Meanwhile, Zelenskiy’s polling numbers grew and he began to best the incumbent and other known faces. In a November poll, he came in second at 11 percent. Only former Prime Minister Yulia Tymoshenko scored better with 21 percent. Another poll predicted that Zelenskiy might beat Tymoshenko in the second round of the presidential election (no candidate is expected to win outright). One persistent rumor is that Tymoshenko isn’t afraid of anyone, except Zelenskiy.
Even if Zelenskiy loses the presidential race, he’s a huge player in Ukraine’s politics now. Zelenskiy, Tymoshenko, and Poroshenko are likely to be the top three presidential candidates in the first round; if Zelenskiy comes in third, he will determine which candidate wins in the second round by supporting or denouncing one of them. And then there’s the fall parliamentary elections. His party has every chance to enter parliament even if he loses.
The day after he made his announcement, Zelenskiy appears in a short video in snowy Kyiv asking volunteers to join his team. So far, 198,000 people have signed up. The comedian says he wants everyone, but there’s one condition: one must be new to politics.
In spite of the hype, Zelenskiy’s got a reputational problem. Many connect Zelenskiy with Kolomoisky, the Ukrainian oligarch and governor of the Dnipro region in 2014-2015. After a conflict with the government, Kolomoisky moved to Israel. Kolomoisky owns the 1+1 TV channel, which airs “Servant of the People” and Zelenskiy’s talk show. Others speculate that the oligarch is supporting Zelenskiy as payback, since Poroshenko and Kolomoisky have a long-term personal conflict.
In interviews, both Zelenskiy and Kolomoisky claim they are only business partners. “We don’t have slavery and I didn’t sign any contract with my blood,” Zelenskiy said.
Despite these statements, many questions remain. Who will fund Zelenskiy’s campaign, including the 2.5 million hryvnias (about $90,000) registration deposit for his candidacy? What’s Zelenskiy’s political platform and who will make up his team given that only three months remain until the election? Finally, what role will the 1+1 channel play?
Many Ukrainian voters are still undecided and a majority don’t trust anyone in power, which gives Zelenskiy a real chance at first, second or third place. When I spoke with ordinary voters, many compared Zelenskiy to Ronald Reagan, who was also an actor before politics. However, he had served as governor of California, while Zelenskiy is a complete novice.

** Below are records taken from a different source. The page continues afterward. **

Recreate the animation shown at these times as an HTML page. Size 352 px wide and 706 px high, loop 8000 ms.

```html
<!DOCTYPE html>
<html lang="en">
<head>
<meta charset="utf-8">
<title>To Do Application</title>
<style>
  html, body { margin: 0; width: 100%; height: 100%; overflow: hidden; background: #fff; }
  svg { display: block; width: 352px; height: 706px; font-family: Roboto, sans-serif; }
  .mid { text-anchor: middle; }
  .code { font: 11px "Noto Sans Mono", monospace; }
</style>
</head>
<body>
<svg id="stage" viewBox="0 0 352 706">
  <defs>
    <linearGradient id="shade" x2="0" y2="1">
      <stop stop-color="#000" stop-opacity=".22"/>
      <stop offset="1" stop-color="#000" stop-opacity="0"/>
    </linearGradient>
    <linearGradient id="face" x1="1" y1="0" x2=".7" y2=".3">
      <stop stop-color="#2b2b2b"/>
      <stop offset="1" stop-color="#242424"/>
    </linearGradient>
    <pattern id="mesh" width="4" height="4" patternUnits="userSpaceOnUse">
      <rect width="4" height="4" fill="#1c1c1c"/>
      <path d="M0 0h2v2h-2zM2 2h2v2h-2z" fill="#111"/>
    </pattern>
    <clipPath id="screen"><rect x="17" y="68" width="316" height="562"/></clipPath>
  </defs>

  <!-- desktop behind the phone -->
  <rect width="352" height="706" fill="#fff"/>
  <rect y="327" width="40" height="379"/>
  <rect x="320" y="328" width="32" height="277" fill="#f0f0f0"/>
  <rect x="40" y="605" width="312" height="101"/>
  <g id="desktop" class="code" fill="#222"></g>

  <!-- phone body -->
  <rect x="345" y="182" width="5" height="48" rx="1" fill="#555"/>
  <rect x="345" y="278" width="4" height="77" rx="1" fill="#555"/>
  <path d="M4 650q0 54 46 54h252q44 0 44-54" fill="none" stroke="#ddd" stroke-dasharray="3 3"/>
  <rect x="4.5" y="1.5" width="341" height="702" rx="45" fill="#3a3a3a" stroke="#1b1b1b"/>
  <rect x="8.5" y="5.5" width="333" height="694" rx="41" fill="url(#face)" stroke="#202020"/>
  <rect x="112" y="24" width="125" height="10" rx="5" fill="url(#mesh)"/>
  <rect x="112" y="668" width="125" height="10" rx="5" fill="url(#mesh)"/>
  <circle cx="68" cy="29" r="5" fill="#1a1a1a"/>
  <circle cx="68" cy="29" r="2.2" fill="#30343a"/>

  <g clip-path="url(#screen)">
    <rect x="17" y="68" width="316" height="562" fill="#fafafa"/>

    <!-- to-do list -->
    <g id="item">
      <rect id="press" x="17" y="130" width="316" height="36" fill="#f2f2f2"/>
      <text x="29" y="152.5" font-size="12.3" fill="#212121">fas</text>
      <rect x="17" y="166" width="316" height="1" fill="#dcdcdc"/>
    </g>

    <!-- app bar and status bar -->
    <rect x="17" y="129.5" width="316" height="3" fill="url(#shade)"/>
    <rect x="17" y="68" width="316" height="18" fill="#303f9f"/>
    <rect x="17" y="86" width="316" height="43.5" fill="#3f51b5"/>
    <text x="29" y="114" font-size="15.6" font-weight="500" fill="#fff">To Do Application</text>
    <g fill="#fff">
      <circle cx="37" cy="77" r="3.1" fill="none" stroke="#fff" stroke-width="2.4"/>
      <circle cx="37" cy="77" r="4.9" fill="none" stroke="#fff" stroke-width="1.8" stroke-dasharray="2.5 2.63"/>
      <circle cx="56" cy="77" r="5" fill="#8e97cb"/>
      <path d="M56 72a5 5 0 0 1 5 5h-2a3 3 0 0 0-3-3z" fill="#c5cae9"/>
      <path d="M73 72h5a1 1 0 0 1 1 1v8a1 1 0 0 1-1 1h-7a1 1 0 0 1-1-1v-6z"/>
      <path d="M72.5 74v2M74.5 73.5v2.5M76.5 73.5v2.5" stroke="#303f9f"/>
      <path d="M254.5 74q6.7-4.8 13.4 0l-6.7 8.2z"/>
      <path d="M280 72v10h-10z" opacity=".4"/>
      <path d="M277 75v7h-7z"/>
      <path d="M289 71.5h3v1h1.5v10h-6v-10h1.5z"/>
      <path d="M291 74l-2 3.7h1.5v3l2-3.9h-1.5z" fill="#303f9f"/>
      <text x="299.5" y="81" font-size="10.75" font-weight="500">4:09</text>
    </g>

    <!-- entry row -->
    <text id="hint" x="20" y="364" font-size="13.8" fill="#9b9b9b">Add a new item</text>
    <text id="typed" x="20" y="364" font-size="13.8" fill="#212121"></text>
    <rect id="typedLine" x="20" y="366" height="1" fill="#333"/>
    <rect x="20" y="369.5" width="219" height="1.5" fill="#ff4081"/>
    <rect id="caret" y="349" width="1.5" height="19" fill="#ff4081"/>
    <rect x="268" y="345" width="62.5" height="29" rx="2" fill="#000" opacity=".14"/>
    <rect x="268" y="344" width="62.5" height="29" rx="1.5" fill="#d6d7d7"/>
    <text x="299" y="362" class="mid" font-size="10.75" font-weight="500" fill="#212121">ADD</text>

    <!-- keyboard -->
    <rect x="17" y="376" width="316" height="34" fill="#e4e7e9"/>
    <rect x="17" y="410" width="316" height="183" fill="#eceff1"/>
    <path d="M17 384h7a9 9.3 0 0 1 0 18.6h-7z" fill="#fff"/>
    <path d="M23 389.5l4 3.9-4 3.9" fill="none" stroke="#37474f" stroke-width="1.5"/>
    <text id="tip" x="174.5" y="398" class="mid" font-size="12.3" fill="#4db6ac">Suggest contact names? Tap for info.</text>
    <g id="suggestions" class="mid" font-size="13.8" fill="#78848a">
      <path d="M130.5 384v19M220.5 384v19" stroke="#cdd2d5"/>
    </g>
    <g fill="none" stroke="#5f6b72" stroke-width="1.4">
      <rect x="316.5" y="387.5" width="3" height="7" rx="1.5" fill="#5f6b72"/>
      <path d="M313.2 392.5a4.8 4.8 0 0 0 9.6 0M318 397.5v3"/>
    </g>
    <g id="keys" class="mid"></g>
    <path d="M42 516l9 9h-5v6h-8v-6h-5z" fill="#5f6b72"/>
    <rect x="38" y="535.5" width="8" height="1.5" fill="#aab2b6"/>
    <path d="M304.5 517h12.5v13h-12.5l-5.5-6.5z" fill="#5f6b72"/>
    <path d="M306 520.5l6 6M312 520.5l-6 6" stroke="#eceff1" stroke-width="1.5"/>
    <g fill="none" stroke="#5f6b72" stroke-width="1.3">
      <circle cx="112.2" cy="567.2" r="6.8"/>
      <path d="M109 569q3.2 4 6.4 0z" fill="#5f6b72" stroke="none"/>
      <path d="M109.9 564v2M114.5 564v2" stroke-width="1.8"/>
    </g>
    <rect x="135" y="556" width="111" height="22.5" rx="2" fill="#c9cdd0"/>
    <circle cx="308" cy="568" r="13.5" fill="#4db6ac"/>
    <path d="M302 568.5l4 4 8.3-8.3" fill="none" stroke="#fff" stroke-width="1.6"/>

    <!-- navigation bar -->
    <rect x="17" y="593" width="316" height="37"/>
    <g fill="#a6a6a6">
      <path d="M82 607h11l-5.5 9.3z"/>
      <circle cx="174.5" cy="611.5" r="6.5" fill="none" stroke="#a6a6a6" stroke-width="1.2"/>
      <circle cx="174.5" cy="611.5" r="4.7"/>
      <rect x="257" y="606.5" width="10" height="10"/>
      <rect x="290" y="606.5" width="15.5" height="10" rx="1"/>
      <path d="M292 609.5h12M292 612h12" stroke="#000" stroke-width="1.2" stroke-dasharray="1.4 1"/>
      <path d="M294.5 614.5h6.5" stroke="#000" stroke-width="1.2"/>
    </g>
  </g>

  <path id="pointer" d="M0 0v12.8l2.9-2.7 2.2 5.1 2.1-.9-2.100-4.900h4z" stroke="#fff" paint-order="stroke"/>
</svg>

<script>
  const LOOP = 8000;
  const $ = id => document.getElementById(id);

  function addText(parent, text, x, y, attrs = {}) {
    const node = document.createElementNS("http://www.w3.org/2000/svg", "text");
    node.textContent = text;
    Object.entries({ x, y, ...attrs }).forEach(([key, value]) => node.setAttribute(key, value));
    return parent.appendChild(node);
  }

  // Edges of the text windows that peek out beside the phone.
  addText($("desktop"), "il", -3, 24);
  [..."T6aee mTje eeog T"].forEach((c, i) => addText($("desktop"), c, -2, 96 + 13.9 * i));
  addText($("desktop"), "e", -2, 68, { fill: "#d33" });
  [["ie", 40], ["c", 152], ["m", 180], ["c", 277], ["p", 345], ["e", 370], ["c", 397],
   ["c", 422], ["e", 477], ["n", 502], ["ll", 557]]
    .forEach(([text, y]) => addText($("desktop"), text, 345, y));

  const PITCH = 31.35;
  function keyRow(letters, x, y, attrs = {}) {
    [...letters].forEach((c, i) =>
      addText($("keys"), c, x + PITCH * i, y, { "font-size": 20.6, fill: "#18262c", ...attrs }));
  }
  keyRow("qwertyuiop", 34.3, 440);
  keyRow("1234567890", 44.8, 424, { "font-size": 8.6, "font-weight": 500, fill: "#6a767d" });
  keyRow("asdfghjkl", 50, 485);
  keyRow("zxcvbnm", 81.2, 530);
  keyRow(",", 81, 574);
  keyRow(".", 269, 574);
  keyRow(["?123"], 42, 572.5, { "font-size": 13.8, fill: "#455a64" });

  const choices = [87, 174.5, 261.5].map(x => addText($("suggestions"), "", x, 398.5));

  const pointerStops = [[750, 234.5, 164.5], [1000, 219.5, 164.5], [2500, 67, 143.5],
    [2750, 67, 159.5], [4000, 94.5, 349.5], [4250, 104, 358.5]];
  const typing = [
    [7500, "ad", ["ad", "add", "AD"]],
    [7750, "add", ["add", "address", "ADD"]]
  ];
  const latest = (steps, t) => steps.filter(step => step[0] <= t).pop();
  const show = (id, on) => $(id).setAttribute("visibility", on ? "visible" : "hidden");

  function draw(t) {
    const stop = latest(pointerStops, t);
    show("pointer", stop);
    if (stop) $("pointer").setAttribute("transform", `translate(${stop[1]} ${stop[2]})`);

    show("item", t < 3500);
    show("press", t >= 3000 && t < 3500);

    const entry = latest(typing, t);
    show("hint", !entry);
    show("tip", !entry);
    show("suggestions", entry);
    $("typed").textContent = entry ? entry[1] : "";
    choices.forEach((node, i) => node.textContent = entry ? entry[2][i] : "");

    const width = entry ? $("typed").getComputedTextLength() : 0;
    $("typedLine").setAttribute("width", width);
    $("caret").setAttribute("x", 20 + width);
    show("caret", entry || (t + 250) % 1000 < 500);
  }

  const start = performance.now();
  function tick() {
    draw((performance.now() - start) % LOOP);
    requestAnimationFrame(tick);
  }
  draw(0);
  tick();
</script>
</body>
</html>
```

Once Ukrainians return from the holidays, the presidential campaign will be in full swing with almost forty candidates. On the one hand, Zelenskiy may become a serious contender by satisfying a desire of voters for new faces in politics. His readiness to build a team from those who have never been in politics may pave the way for young, professional Ukrainians to join public life.
On the other hand, it would be foolish to underestimate the oligarchs, who have determined the Ukrainian political landscape over the last twenty years. This campaign will not be an exception.
One thing is clear, however: Ukraine’s presidential elections will be anything but boring.
Mykola Vorobiov is a Ukrainian journalist and a former Austrian Marshall Plan Foundation fellow at Johns Hopkins University (SAIS) in 2017-2018.